The answer must be every line of the records below that holds the word "circle".

Rendered images with source text:
═══
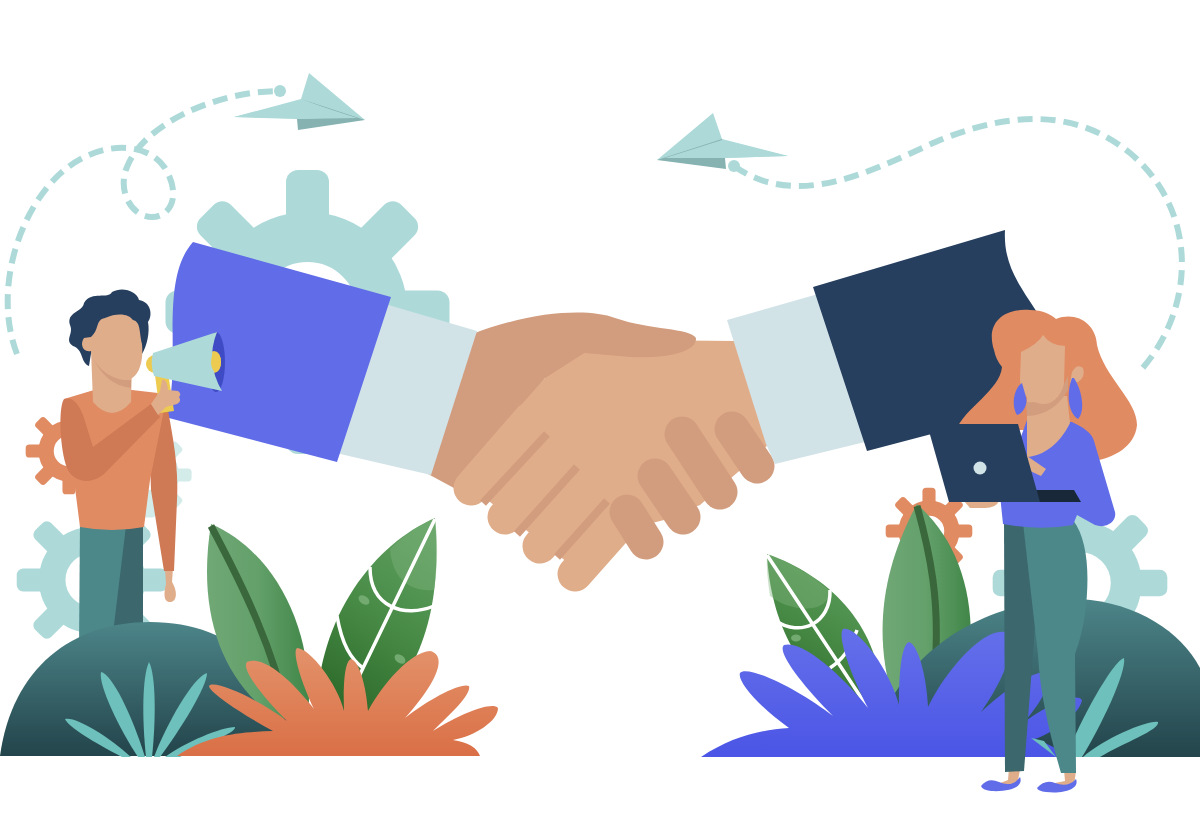
<!DOCTYPE html>
<html lang="en">
<head>
<meta charset="utf-8">
<title>Partnership handshake</title>
<style>
:root{--mint:#addad9;--mint-dark:#86b3b1;--mint-pale:#d3ecea;--blue:#616de8;--blue-deep:#3f4bc4;--navy:#263f5f;--cuff:#d2e3e8;--skin:#e0ad8a;--skin-dark:#d29d7e;--orange:#e18b63;--rust:#cf7955;--teal:#4c878a;--teal-dark:#3b676d;--sprout:#6dc0bb;--yellow:#eccb50;--ink:#182838}
html,body{margin:0;background:#fff;overflow:hidden}
svg{display:block;width:1200px;height:835px}
.mint{fill:var(--mint)}.mint-dark{fill:var(--mint-dark)}.blue{fill:var(--blue)}.blue-deep{fill:var(--blue-deep)}.navy{fill:var(--navy)}.cuff{fill:var(--cuff)}.skin{fill:var(--skin)}.skin-dark{fill:var(--skin-dark)}.orange{fill:var(--orange)}.rust{fill:var(--rust)}.teal{fill:var(--teal)}.teal-dark{fill:var(--teal-dark)}.sprout{fill:var(--sprout)}.yellow{fill:var(--yellow)}.ink{fill:var(--ink)}
.gear-mint{color:var(--mint)}.gear-pale{color:var(--mint-pale)}.gear-orange{color:var(--orange)}
.trail{fill:none;stroke:var(--mint);stroke-width:6;stroke-dasharray:15 8}
.finger{fill:none;stroke-linecap:round;stroke-width:35}
.finger-light{stroke:var(--skin)}.finger-dark{stroke:var(--skin-dark)}
.crease{fill:none;stroke:var(--skin-dark);stroke-width:8}
.vein{fill:none;stroke:#fff;stroke-width:3.5}
.rib{fill:none;stroke:#3a673b;stroke-width:7}
</style>
</head>
<body>
<svg viewBox="0 0 1200 835" role="img" aria-label="Two large arms shaking hands between a man with a megaphone and a woman with a laptop">
<defs>
  <rect id="tooth" x="-21.5" y="-142" width="43" height="65" rx="12" fill="currentColor"/>
  <g id="tooth-pair"><use href="#tooth"/><use href="#tooth" transform="rotate(180)"/></g>
  <g id="gear">
    <circle r="75" fill="none" stroke="currentColor" stroke-width="50"/>
    <use href="#tooth-pair"/><use href="#tooth-pair" transform="rotate(45)"/><use href="#tooth-pair" transform="rotate(90)"/><use href="#tooth-pair" transform="rotate(135)"/>
  </g>
  <linearGradient id="hill" x2="0" y2="1"><stop stop-color="#4c8589"/><stop offset="1" stop-color="#23444b"/></linearGradient>
  <linearGradient id="leaf-soft"><stop stop-color="#70a876"/><stop offset=".5" stop-color="#63a06a"/><stop offset="1" stop-color="#418648"/></linearGradient>
  <linearGradient id="leaf-deep" x1=".7" x2=".3" y2="1"><stop stop-color="#5f9f60"/><stop offset=".5" stop-color="#478a45"/><stop offset="1" stop-color="#2d6a2b"/></linearGradient>
  <linearGradient id="bush-orange" x2="0" y2="1"><stop stop-color="#e3926a"/><stop offset="1" stop-color="#da6f46"/></linearGradient>
  <linearGradient id="bush-blue" x2="0" y2="1"><stop stop-color="#6470ea"/><stop offset="1" stop-color="#4b55e6"/></linearGradient>
</defs>

<g id="paper-planes">
  <path class="trail" d="M17 354C-4 300 12 228 50 184C88 140 145 138 165 168C182 196 170 217 152 217C131 217 117 190 127 167C143 125 215 91 280 91"/>
  <circle class="mint" cx="280" cy="91" r="6"/>
  <path class="mint" d="M309 73L365 120L234 117L301 99Z"/>
  <path class="mint-dark" d="M301 99L365 120L298 130L297 119L350 117Z"/>
  <path class="mint" d="M234 117L301 100L357 118L297 119Z"/>
  <path class="trail" d="M734 166C800 213 880 166 940 140C1010 112 1075 108 1130 153C1200 212 1195 310 1140 371"/>
  <circle class="mint" cx="734" cy="166" r="6"/>
  <path class="mint" d="M713 113L657 160L788 156L722 139Z"/>
  <path class="mint-dark" d="M722 139L657 160L726 169L725 158Z"/>
  <path class="mint" d="M788 156L722 140L665 158L725 158Z"/>
</g>

<g id="gears">
  <use class="gear-mint" href="#gear" transform="translate(307.500 312)"/>
  <use class="gear-orange" href="#gear" transform="translate(69 451) scale(.305)"/>
  <use class="gear-pale" href="#gear" transform="translate(149 475) scale(.3)"/>
  <use class="gear-mint" href="#gear" transform="translate(92 580) scale(.53)"/>
  <use class="gear-orange" href="#gear" transform="translate(929 531) scale(.305)"/>
  <use class="gear-mint" href="#gear" transform="translate(1080 583) scale(.615)"/>
</g>

<g id="handshake">
  <path class="skin-dark" d="M470 335C530 311 588 308 615 318L640 360L545 378L465 494L428 474Z"/>
  <path class="skin" d="M630 340L736 341L769 444L738 472L700 505L664 520L625 530L590 580L458 477L545 378L584 353Z"/>
  <g class="finger finger-light">
    <path d="M471 488L530 420"/><path d="M505 517L570 440"/><path d="M540 546L605 470"/><path d="M575 574L630 512"/>
  </g>
  <path class="crease" d="M547 434L483 503M577 467L517 534M607 501L557 557"/>
  <g class="finger finger-dark">
    <path d="M682 434L720 492"/><path d="M732 429L757 466"/><path d="M655 476L683 517"/><path d="M627 512L646 542"/>
  </g>
  <path class="skin-dark" d="M545 378L584 353L630 357C670 359 697 351 696 338C690 328 650 330 615 318L540 345Z"/>
  <path class="cuff" d="M385 304L477 331L431 475L336 453Z"/>
  <path class="blue" d="M193 242L391 297L337 462L165 417C184 372 157 282 193 242Z"/>
  <path class="cuff" d="M727 320L818 294L869 441L775 464L766 444Z"/>
  <path class="navy" d="M813 287L1005 230C1003 268 1022 288 1046 326L1030 408L867 451Z"/>
</g>

<g id="man">
  <path class="teal" d="M80 520H143V650H79Z"/>
  <path class="teal-dark" d="M126 526H143V650H111Z"/>
  <path class="skin" d="M165 568H173L172 582C178 592 177 602 170 602C163 602 164 592 166 584Z"/>
  <path class="rust" d="M148 400L166 398C171 430 179 460 177 500L174 571H164L151 490Z"/>
  <path class="orange" d="M64 399L94 390H132L158 393L164 410L150 480L144 527Q112 533 80 527L74 480Z"/>
  <path class="skin" d="M91 350L132 365L131 402Q112 424 93 402Z"/>
  <path class="skin-dark" d="M93 357Q108 381 131 380V388Q105 385 93 357Z"/>
  <path class="navy" d="M89 366C80 362 84 350 73 346C64 340 74 334 70 325C66 312 83 312 84 303C92 290 108 300 112 292C122 286 137 291 139 300C151 302 153 315 148 322C150 332 147 346 142 354L120 330L94 335Z"/>
  <path class="skin" d="M91 337C100 329 95 320 105 318C118 312 129 314 133 320C141 322 139 332 142 344C144 365 137 381 124 380C109 378 94 366 91 351C82 353 80 343 84 338Z"/>
  <path class="rust" d="M64 399C73 396 79 405 83 415L93 447L151 404L160 417L105 473C91 486 73 482 67 468C60 450 58 408 64 399Z"/>
  <g id="megaphone">
    <path class="yellow" d="M155 375L168 373L174 411L160 413Z"/>
    <circle class="yellow" cx="155" cy="364" r="9"/>
    <ellipse class="blue-deep" cx="216" cy="362" rx="9" ry="30"/>
    <ellipse class="yellow" cx="214" cy="362" rx="7" ry="11"/>
    <path class="mint" d="M153 353L217 332Q205 362 222 391L154 376Q150 364 153 353Z"/>
    <ellipse class="yellow" cx="216" cy="362" rx="5" ry="10"/>
  </g>
  <path class="skin" d="M151 404L160 391L162 380Q167 378 168 390L178 391Q182 394 179 397Q182 401 177 404L166 407L158 415Z"/>
</g>

<g id="left-garden">
  <path fill="url(#hill)" d="M0 756C12 668 72 622 150 622C228 622 286 668 300 756Z"/>
  <g class="sprout">
    <path d="M146 757C142 720 142 677 149 662C156 675 156 720 152 757Z"/>
    <path d="M138 757C120 730 98 685 101 672C112 674 132 715 145 757Z"/>
    <path d="M154 757C166 725 193 677 207 673C207 687 180 730 160 757Z"/>
    <path d="M122 757C95 743 68 727 65 719C75 716 108 736 131 757Z"/>
    <path d="M165 757C185 742 222 727 235 727C236 733 205 744 180 757Z"/>
  </g>
  <path fill="url(#leaf-soft)" d="M211 524C276 552 316 632 308 720L275 718C220 678 197 610 211 524Z"/>
  <path class="rib" d="M211 526C244 588 274 650 288 718"/>
  <path fill="url(#leaf-deep)" d="M435 518C375 544 318 615 316 715H372C430 665 441 590 435 518Z"/>
  <path fill="#7fb47d" fill-opacity=".4" d="M435 518C416 527 402 537 390 549C392 577 408 592 434 590C438 565 438 540 435 518Z"/>
  <path class="vein" d="M435 519L350 695M370 567C370 608 405 618 434 606M337 616C342 645 351 659 363 668"/>
  <g fill="#72aa70"><ellipse cx="364" cy="600" rx="6" ry="4" transform="rotate(35 364 600)"/><ellipse cx="400" cy="659" rx="6" ry="4" transform="rotate(35 400 659)"/></g>
  <path fill="url(#bush-orange)" d="M177 756C207 735 240 732 273 731C240 713 209 692 209 686C214 679 258 699 287 721C260 694 241 668 247 662C266 654 298 688 314 709C301 682 292 652 297 648C310 648 338 685 344 711C343 682 345 661 351 659C359 661 366 685 368 711C383 683 411 652 430 651C447 655 439 680 405 718C430 698 462 682 469 686C472 695 445 719 433 731C460 714 492 701 498 708C498 721 475 736 453 740Q475 743 480 756Z"/>
</g>

<g id="right-garden">
  <path fill="url(#leaf-deep)" d="M767 554C827 575 877 622 882 695L860 712C800 685 770 620 767 554Z"/>
  <path fill="#7fb47d" fill-opacity=".4" d="M767 554C790 562 812 575 830 591C828 615 790 612 770 596C768 582 766 568 767 554Z"/>
  <path class="vein" d="M767 555L868 708M830 590C831 624 800 637 776 621M857 630C850 650 842 660 830 668"/>
  <ellipse cx="796" cy="638" rx="5" ry="3.500" fill="#72aa70"/>
  <path fill="url(#leaf-soft)" d="M917 504C964 546 980 610 966 690L893 700C872 630 884 565 917 504Z"/>
  <path class="rib" d="M917 506C932 560 938 600 936 650"/>
  <path fill="url(#hill)" d="M870 757C889 660 975 599 1080 599C1140 603 1184 634 1202 672V757Z"/>
  <path fill="url(#bush-blue)" d="M701 757C731 737 759 730 789 728C757 705 737 681 740 673C747 664 798 689 833 716C804 687 776 652 784 645C804 639 848 682 868 708C851 675 837 637 843 629C857 625 890 670 899 705C899 675 901 645 909 642C919 645 927 680 928 707C945 672 982 628 1005 632C1019 642 1004 680 981 712C1002 692 1035 668 1049 673C1055 680 1036 710 1023 723C1048 704 1077 692 1082 700C1080 714 1053 733 1035 739Q1055 745 1064 757Z"/>
  <g class="sprout">
    <path d="M1066 757C1080 720 1113 661 1124 658C1127 672 1100 728 1082 757Z"/>
    <path d="M1083 757C1105 738 1148 720 1158 722C1160 730 1123 743 1100 757Z"/>
    <path d="M1031 738L1044 741L1056 757Z"/>
  </g>
</g>

<g id="woman">
  <path class="orange" d="M994 350C985 322 1005 308 1030 310C1043 310 1052 315 1056 319C1077 311 1096 324 1097 345C1104 377 1137 400 1137 425C1135 447 1113 458 1094 461L1040 430H956C965 408 1000 390 1002 367Q996 360 994 350Z"/>
  <g id="shoes">
    <path class="skin" d="M1009 768L1020 770L1017 785Q1004 790 995 785L1008 780Z"/>
    <path class="skin" d="M1064 770L1076 771L1074 785Q1059 790 1050 784L1065 781Z"/>
    <path class="blue" d="M981 786Q988 777 999 782Q1012 788 1020 777C1024 787 1010 792 991 791Q982 790 981 786Z"/>
    <path class="blue" d="M1037 788Q1045 779 1055 783Q1068 788 1076 779C1080 789 1064 794 1046 792Q1038 791 1037 788Z"/>
  </g>
  <path class="teal-dark" d="M1004 520H1042L1034 640L1024 771L1005 772Z"/>
  <path class="teal" d="M1023 523L1073 520C1088 540 1090 575 1085 615C1081 640 1076 650 1075 655L1076 773H1061C1050 735 1040 695 1038 655Z"/>
  <path class="blue" d="M1000 495L1027 420L1072 422C1083 427 1092 433 1094 441L1115 512C1117 522 1106 529 1095 525L1077 515L1073 525Q1040 531 1003 524Z"/>
  <path class="skin" d="M1027 396H1067L1070 423C1060 444 1043 456 1027 457Z"/>
  <path class="skin-dark" d="M1026 402Q1056 405 1068 376V390Q1054 415 1027 416Z"/>
  <path class="skin" d="M1021 352Q1038 344 1043 335Q1051 346 1065 346L1064 384C1060 399 1050 405 1042 404C1029 402 1021 394 1020 380Z"/>
  <path class="skin" d="M1072 372Q1077 363 1083 368Q1086 377 1078 382L1070 383Z"/>
  <path class="blue" d="M1022 383C1012 390 1012 408 1017 415C1024 413 1028 403 1026 397Z"/>
  <path class="blue" d="M1072 378C1066 394 1068 413 1078 419C1085 412 1083 392 1074 378Z"/>
  <path class="skin" d="M964 501H999Q996 508 985 508H970Z"/>
  <path class="skin" d="M1027 456L1046 469L1041 476L1028 470Z"/>
  <g id="laptop">
    <path class="ink" d="M1030 490H1074L1081 502H1030Z"/>
    <path class="navy" d="M927 424H1018L1040 502H949Z"/>
    <circle class="cuff" cx="980" cy="468" r="6.500"/>
  </g>
</g>
</svg>
</body>
</html>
═══
— Task response —
    <circle r="75" fill="none" stroke="currentColor" stroke-width="50"/>
  <circle class="mint" cx="280" cy="91" r="6"/>
  <circle class="mint" cx="734" cy="166" r="6"/>
    <circle class="yellow" cx="155" cy="364" r="9"/>
    <circle class="cuff" cx="980" cy="468" r="6.500"/>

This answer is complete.